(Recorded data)
****************
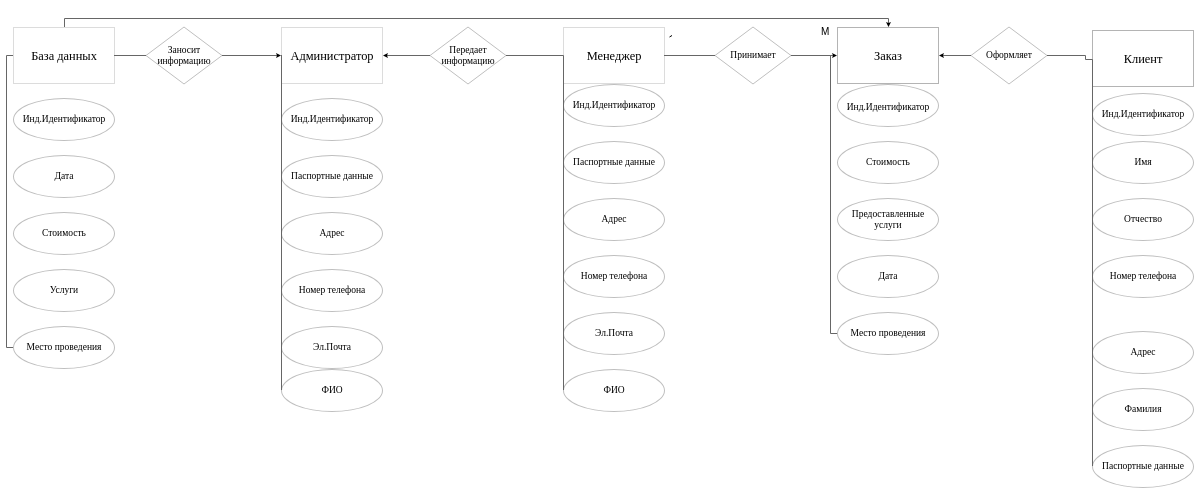
<!DOCTYPE html>
<html lang="ru">
<head>
<meta charset="utf-8">
<title>Схема «сущность — связь»</title>
<style>
:root {
  --paper: #ffffff;
  --ink: #000000;
  --wire: #666666;
  --entity-edge: #dcdcdc;
  --entity-edge-dark: #b4b4b4;
  --attribute-edge: #bfbfbf;
}
* { box-sizing: border-box; margin: 0; padding: 0; }
html, body { width: 1200px; height: 493px; overflow: hidden; background: var(--paper); }
.diagram {
  position: relative;
  width: 1200px;
  height: 493px;
  overflow: hidden;
  color: var(--ink);
  font: 9.5px/11.4px "Liberation Serif", serif;
  text-align: center;
}
.connectors { position: absolute; left: 0; top: 0; }
.wires { fill: none; stroke: var(--wire); stroke-width: 1; }
.diamonds { fill: var(--paper); stroke: var(--attribute-edge); }
.entity { position: absolute; top: 27px; width: 102px; }
.entity h2 {
  display: flex;
  align-items: center;
  justify-content: center;
  height: 57px;
  padding-top: 1px;
  border: 1px solid var(--entity-edge);
  font-size: 12.4px;
  font-weight: normal;
  line-height: 15px;
}
.attributes {
  display: flex;
  flex-direction: column;
  gap: 14px;
  list-style: none;
}
.attributes li {
  display: flex;
  align-items: center;
  justify-content: center;
  height: 43px;
  padding-top: 1px;
  border: 1px solid var(--attribute-edge);
  border-radius: 50%;
  white-space: nowrap;
}
.database { left: 13px; }
.administrator { left: 281px; }
.manager { left: 563px; }
.order { left: 837px; }
.client { left: 1092px; top: 30px; }
.database .attributes, .administrator .attributes { margin-top: 14px; }
.client .attributes { margin-top: 6px; }
.order h2, .client h2 { border-color: var(--entity-edge-dark); }
.order li:first-child { padding-top: 5px; }
.attributes .touching { margin-top: -14px; }
.attributes .close { margin-top: -9px; }
.attributes .apart { margin-top: 19px; }
.relation {
  position: absolute;
  top: 27px;
  display: flex;
  align-items: center;
  justify-content: center;
  width: 76px;
  height: 58px;
}
.enters { left: 146px; }
.passes { left: 430px; }
.accepts { left: 715px; }
.issues { left: 971px; }
.cardinality {
  position: absolute;
  left: 821px;
  top: 26px;
  font-family: "Liberation Sans", sans-serif;
  font-size: 10px;
}
</style>
</head>
<body>
<main class="diagram">
  <section class="entity database">
    <h2>База данных</h2>
    <ul class="attributes">
      <li>Инд.Идентификатор</li>
      <li>Дата</li>
      <li>Стоимость</li>
      <li>Услуги</li>
      <li>Место проведения</li>
    </ul>
  </section>

  <section class="entity administrator">
    <h2>Администратор</h2>
    <ul class="attributes">
      <li>Инд.Идентификатор</li>
      <li>Паспортные данные</li>
      <li>Адрес</li>
      <li>Номер телефона</li>
      <li>Эл.Почта</li>
      <li class="touching">ФИО</li>
    </ul>
  </section>

  <section class="entity manager">
    <h2>Менеджер</h2>
    <ul class="attributes">
      <li>Инд.Идентификатор</li>
      <li>Паспортные данные</li>
      <li>Адрес</li>
      <li>Номер телефона</li>
      <li>Эл.Почта</li>
      <li>ФИО</li>
    </ul>
  </section>

  <section class="entity order">
    <h2>Заказ</h2>
    <ul class="attributes">
      <li>Инд.Идентификатор</li>
      <li>Стоимость</li>
      <li>Предоставленные<br>услуги</li>
      <li>Дата</li>
      <li>Место проведения</li>
    </ul>
  </section>

  <section class="entity client">
    <h2>Клиент</h2>
    <ul class="attributes">
      <li>Инд.Идентификатор</li>
      <li class="close">Имя</li>
      <li>Отчество</li>
      <li>Номер телефона</li>
      <li class="apart">Адрес</li>
      <li>Фамилия</li>
      <li>Паспортные данные</li>
    </ul>
  </section>

  <svg class="connectors" width="1200" height="493" viewBox="0 0 1200 493" aria-hidden="true">
    <defs>
      <polygon id="diamond" points="0,28.5 38,0 76,28.5 38,57"/>
      <path id="arrow" d="M0 0L-5 -2.5L-4 0L-5 2.5Z"/>
    </defs>
    <g class="wires">
      <path d="M64.5 27V18.5H888.5V24"/>
      <path d="M13 55.5H6.5V347.5H13"/>
      <path d="M114 55.5H146M222 55.5H278"/>
      <path d="M281.5 55V390"/>
      <path d="M386 55.5H430M506 55.5H563.5V390"/>
      <path d="M664 55.5H715M791 55.5H834"/>
      <path d="M837 333.5H830.5V55.5"/>
      <path d="M942 55.5H971M1047 55.5H1085.5V59.5H1092.5V466"/>
    </g>
    <g class="diamonds">
      <use href="#diamond" x="146" y="27"/>
      <use href="#diamond" x="430" y="27"/>
      <use href="#diamond" x="715" y="27"/>
      <use href="#diamond" x="971" y="27"/>
    </g>
    <g class="arrowheads">
      <use href="#arrow" transform="translate(888.5 27) rotate(90)"/>
      <use href="#arrow" transform="translate(281 55.5)"/>
      <use href="#arrow" transform="translate(383 55.5) rotate(180)"/>
      <use href="#arrow" transform="translate(837 55.5)"/>
      <use href="#arrow" transform="translate(939 55.5) rotate(180)"/>
    </g>
    <path class="tick" d="M669.5 37L672 35.5" stroke="#000"/>
  </svg>

  <p class="relation enters">Заносит<br>информацию</p>
  <p class="relation passes">Передает<br>информацию</p>
  <p class="relation accepts">Принимает</p>
  <p class="relation issues">Оформляет</p>
  <span class="cardinality">М</span>
</main>
</body>
</html>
****************
Wherever a line holds the word "margin", copy that line out of the entries above.

* { box-sizing: border-box; margin: 0; padding: 0; }
.database .attributes, .administrator .attributes { margin-top: 14px; }
.client .attributes { margin-top: 6px; }
.attributes .touching { margin-top: -14px; }
.attributes .close { margin-top: -9px; }
.attributes .apart { margin-top: 19px; }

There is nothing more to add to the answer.